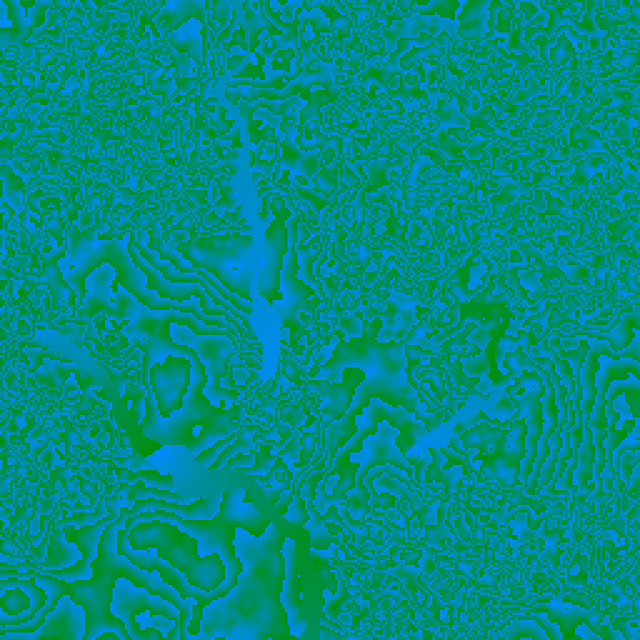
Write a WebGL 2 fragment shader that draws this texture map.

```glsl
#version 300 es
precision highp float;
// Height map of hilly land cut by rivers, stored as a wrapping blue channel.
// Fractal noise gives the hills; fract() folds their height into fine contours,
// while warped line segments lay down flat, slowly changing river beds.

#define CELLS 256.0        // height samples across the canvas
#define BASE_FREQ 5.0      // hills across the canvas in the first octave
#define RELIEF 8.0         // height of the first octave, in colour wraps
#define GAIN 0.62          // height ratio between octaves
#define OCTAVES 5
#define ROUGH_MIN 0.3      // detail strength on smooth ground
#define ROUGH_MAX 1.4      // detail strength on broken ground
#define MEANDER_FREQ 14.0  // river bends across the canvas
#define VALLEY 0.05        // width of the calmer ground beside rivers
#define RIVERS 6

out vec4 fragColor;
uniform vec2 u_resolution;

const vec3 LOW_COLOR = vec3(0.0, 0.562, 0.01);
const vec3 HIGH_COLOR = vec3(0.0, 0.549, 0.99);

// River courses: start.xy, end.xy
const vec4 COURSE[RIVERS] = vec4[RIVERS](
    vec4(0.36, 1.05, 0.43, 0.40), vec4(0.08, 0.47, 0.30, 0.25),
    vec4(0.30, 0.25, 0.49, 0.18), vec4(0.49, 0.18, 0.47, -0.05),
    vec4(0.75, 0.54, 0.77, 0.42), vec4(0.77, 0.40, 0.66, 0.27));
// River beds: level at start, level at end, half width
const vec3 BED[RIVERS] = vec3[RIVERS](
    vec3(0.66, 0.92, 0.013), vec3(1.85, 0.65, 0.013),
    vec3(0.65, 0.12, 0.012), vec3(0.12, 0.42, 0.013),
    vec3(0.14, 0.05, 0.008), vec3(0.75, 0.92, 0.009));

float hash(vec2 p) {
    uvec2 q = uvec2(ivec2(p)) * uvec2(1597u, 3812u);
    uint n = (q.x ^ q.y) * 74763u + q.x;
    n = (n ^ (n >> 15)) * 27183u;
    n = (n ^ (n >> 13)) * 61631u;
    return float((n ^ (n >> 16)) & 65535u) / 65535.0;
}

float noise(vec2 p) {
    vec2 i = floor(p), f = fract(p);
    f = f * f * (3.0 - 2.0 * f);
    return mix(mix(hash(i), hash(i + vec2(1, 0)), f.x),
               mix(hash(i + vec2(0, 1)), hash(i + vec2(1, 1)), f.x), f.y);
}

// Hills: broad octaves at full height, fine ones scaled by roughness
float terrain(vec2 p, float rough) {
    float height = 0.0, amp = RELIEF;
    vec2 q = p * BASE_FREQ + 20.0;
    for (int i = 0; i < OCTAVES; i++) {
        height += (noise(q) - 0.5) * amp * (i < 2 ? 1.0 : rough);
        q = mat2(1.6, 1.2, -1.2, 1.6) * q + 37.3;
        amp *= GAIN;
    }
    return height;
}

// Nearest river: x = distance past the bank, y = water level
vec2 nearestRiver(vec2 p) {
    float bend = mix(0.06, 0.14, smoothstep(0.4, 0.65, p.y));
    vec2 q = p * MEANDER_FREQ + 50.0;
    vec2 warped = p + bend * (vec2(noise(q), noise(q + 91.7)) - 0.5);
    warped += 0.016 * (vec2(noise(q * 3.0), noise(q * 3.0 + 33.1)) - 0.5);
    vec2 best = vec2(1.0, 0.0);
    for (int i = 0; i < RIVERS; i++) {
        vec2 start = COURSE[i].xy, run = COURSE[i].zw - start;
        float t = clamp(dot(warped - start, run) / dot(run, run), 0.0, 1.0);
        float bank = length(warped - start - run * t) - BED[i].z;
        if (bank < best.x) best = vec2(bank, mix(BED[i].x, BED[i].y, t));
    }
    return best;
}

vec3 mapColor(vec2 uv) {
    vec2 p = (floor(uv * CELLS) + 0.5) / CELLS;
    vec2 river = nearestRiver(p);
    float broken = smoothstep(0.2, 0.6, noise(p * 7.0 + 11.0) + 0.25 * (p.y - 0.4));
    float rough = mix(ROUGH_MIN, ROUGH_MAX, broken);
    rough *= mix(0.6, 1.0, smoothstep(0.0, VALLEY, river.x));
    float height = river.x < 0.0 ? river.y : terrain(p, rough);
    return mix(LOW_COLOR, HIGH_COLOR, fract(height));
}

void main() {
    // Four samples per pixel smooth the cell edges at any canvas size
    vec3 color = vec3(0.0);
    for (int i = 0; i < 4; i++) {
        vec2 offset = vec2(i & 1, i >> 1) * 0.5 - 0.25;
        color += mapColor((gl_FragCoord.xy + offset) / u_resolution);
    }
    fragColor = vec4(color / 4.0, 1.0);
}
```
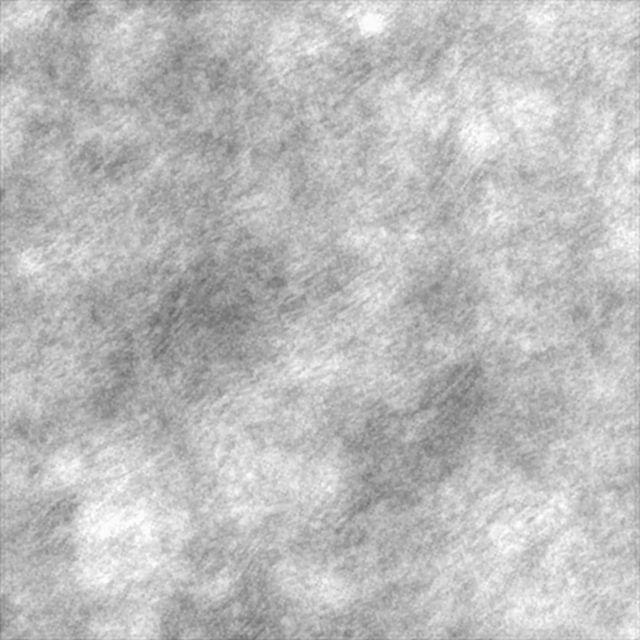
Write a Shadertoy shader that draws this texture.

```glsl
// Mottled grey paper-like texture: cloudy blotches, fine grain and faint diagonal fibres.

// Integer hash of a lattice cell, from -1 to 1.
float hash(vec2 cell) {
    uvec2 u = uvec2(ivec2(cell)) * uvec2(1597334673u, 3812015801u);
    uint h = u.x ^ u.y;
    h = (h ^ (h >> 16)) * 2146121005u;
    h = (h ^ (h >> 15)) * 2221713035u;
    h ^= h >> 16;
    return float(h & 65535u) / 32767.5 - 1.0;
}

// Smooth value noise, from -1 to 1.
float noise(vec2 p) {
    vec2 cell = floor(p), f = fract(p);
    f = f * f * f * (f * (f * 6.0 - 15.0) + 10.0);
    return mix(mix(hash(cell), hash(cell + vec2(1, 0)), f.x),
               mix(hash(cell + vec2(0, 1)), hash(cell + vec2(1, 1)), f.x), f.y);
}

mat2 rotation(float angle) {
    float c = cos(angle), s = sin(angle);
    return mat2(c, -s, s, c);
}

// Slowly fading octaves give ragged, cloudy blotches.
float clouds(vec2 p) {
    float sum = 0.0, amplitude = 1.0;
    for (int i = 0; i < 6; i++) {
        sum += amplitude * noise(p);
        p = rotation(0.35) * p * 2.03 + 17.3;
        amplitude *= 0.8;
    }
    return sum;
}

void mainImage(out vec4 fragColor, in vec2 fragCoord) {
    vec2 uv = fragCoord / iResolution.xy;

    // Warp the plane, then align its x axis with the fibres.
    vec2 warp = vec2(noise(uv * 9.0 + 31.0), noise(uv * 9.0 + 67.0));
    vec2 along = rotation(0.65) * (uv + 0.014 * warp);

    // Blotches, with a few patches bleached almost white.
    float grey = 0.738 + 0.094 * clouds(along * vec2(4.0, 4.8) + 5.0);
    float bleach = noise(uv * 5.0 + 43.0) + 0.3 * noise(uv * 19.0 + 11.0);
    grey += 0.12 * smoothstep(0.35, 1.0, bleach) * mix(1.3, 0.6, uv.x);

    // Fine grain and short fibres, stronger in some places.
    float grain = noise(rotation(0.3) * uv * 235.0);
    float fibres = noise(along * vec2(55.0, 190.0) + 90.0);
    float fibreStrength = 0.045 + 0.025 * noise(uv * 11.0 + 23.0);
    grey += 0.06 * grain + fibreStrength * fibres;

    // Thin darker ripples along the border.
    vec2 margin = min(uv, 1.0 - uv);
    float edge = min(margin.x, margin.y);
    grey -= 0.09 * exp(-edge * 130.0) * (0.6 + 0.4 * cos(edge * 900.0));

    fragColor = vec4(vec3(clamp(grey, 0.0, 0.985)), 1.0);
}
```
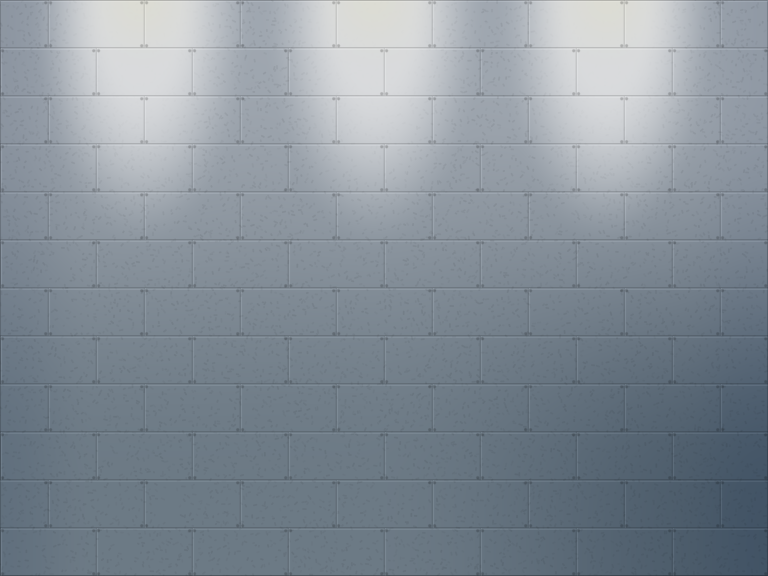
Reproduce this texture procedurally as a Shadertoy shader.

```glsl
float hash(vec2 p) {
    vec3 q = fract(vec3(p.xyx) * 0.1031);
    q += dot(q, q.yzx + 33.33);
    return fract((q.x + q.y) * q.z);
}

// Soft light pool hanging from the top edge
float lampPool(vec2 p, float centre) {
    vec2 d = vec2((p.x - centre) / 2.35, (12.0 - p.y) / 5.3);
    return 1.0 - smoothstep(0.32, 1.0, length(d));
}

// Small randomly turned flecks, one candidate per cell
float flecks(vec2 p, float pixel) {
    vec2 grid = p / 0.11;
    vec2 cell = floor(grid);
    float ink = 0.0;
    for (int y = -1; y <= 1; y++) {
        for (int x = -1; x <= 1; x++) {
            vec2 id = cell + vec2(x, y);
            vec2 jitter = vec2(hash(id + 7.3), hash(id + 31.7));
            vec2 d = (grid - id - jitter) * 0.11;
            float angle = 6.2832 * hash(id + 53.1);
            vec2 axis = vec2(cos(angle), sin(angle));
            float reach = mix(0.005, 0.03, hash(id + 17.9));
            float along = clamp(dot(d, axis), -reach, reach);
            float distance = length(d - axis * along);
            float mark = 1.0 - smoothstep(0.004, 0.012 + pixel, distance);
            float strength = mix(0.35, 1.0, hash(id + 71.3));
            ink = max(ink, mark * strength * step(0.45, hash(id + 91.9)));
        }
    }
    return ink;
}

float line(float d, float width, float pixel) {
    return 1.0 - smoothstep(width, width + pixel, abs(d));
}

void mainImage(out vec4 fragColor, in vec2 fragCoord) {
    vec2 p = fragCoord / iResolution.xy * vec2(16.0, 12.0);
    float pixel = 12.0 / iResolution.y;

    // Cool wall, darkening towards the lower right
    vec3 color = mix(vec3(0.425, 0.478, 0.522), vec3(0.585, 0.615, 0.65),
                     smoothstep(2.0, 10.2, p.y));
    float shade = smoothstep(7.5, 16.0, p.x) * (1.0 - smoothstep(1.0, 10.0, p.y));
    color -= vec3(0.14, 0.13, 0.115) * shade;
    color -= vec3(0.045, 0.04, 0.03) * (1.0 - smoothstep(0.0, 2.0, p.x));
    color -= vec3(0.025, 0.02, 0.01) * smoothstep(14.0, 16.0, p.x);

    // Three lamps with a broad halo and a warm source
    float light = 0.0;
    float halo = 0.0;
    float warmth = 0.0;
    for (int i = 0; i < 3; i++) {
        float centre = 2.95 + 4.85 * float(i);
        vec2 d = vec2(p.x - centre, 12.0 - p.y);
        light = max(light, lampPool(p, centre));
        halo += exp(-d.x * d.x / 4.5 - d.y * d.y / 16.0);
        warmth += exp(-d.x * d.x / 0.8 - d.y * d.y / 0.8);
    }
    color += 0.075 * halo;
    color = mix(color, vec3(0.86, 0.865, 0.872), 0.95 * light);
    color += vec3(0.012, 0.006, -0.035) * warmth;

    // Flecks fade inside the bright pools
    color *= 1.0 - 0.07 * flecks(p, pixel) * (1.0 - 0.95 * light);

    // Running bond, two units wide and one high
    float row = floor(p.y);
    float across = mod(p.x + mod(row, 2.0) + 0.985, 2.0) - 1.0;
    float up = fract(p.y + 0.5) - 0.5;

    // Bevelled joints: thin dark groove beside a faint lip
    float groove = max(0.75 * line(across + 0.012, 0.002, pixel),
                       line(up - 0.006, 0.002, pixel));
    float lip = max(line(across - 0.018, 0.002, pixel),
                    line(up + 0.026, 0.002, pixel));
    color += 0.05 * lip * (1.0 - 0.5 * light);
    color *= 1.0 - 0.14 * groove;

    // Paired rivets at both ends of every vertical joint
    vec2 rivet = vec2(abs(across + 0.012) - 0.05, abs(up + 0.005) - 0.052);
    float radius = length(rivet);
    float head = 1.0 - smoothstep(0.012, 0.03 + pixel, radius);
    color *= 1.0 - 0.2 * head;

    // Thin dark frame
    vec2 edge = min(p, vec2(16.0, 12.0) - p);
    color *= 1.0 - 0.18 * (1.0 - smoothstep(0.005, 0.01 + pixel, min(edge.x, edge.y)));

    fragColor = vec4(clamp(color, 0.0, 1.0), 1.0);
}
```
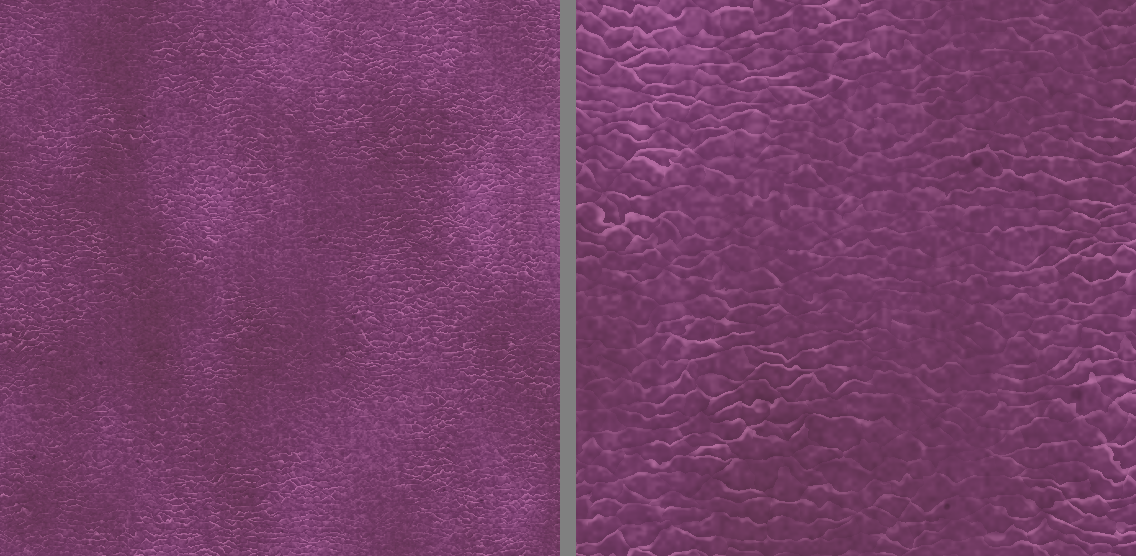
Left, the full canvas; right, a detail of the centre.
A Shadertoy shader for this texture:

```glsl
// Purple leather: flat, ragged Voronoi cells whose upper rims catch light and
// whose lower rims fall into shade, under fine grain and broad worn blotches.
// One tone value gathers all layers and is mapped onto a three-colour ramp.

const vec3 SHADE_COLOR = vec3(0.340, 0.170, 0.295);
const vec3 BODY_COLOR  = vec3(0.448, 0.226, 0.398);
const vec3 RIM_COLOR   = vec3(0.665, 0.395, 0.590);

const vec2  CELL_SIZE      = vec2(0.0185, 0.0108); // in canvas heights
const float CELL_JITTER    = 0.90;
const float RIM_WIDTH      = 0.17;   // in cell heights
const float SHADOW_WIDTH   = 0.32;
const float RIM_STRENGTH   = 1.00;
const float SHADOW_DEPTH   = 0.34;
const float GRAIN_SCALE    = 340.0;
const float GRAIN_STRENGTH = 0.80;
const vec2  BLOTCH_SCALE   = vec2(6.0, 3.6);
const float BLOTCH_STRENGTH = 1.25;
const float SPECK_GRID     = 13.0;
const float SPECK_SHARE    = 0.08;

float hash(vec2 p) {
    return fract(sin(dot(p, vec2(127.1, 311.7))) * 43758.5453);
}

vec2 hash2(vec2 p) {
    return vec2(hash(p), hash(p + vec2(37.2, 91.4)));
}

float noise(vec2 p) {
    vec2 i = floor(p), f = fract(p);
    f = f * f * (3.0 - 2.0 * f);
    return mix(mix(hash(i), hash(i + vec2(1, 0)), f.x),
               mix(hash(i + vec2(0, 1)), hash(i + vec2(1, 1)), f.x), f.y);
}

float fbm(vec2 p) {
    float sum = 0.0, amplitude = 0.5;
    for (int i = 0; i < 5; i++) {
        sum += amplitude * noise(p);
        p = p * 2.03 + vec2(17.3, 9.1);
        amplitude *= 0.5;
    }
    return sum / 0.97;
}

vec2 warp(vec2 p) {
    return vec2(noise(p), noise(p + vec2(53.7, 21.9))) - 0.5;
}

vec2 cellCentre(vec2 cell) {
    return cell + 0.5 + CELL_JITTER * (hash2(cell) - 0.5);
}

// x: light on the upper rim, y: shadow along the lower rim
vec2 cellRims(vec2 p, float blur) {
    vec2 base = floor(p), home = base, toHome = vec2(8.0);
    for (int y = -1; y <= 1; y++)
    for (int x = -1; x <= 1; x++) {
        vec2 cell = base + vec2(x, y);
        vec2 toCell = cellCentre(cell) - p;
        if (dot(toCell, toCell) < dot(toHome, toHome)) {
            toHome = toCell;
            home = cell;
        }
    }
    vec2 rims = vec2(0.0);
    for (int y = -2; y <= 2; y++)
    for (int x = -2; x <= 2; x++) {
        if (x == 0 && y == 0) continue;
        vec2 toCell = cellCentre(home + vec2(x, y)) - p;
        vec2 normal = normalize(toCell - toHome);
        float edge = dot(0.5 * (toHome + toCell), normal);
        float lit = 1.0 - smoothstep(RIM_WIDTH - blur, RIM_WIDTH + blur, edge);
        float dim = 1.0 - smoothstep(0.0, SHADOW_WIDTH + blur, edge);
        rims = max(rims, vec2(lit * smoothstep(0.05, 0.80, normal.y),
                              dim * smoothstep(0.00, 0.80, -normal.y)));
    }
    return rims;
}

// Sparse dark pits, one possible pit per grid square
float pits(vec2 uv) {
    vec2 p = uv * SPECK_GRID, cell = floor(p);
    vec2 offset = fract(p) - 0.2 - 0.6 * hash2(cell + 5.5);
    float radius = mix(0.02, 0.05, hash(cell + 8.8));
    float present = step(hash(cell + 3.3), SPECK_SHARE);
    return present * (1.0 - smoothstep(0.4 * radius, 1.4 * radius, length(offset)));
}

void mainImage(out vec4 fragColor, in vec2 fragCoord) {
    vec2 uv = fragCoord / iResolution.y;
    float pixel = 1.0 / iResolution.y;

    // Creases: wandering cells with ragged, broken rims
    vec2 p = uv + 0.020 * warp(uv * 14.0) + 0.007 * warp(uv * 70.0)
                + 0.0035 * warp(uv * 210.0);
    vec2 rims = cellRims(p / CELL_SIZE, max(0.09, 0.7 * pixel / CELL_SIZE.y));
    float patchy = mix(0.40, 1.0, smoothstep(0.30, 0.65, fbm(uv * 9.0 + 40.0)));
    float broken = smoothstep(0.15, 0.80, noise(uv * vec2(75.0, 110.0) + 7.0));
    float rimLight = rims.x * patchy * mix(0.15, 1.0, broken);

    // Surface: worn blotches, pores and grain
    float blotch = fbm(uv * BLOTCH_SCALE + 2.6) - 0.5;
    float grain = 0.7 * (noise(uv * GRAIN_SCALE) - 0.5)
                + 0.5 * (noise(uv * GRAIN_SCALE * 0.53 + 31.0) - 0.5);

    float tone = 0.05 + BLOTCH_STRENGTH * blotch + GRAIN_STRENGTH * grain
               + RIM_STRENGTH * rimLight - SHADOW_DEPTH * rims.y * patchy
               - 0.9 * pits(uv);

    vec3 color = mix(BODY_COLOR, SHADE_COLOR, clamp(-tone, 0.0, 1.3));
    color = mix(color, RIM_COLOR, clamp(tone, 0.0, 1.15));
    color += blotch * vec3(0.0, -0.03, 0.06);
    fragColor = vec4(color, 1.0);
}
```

_Work to be completed:_
When a line in the listing has the word "halo", return that line.

_Expected answer:_
    // Three lamps with a broad halo and a warm source
    float halo = 0.0;
        halo += exp(-d.x * d.x / 4.5 - d.y * d.y / 16.0);
    color += 0.075 * halo;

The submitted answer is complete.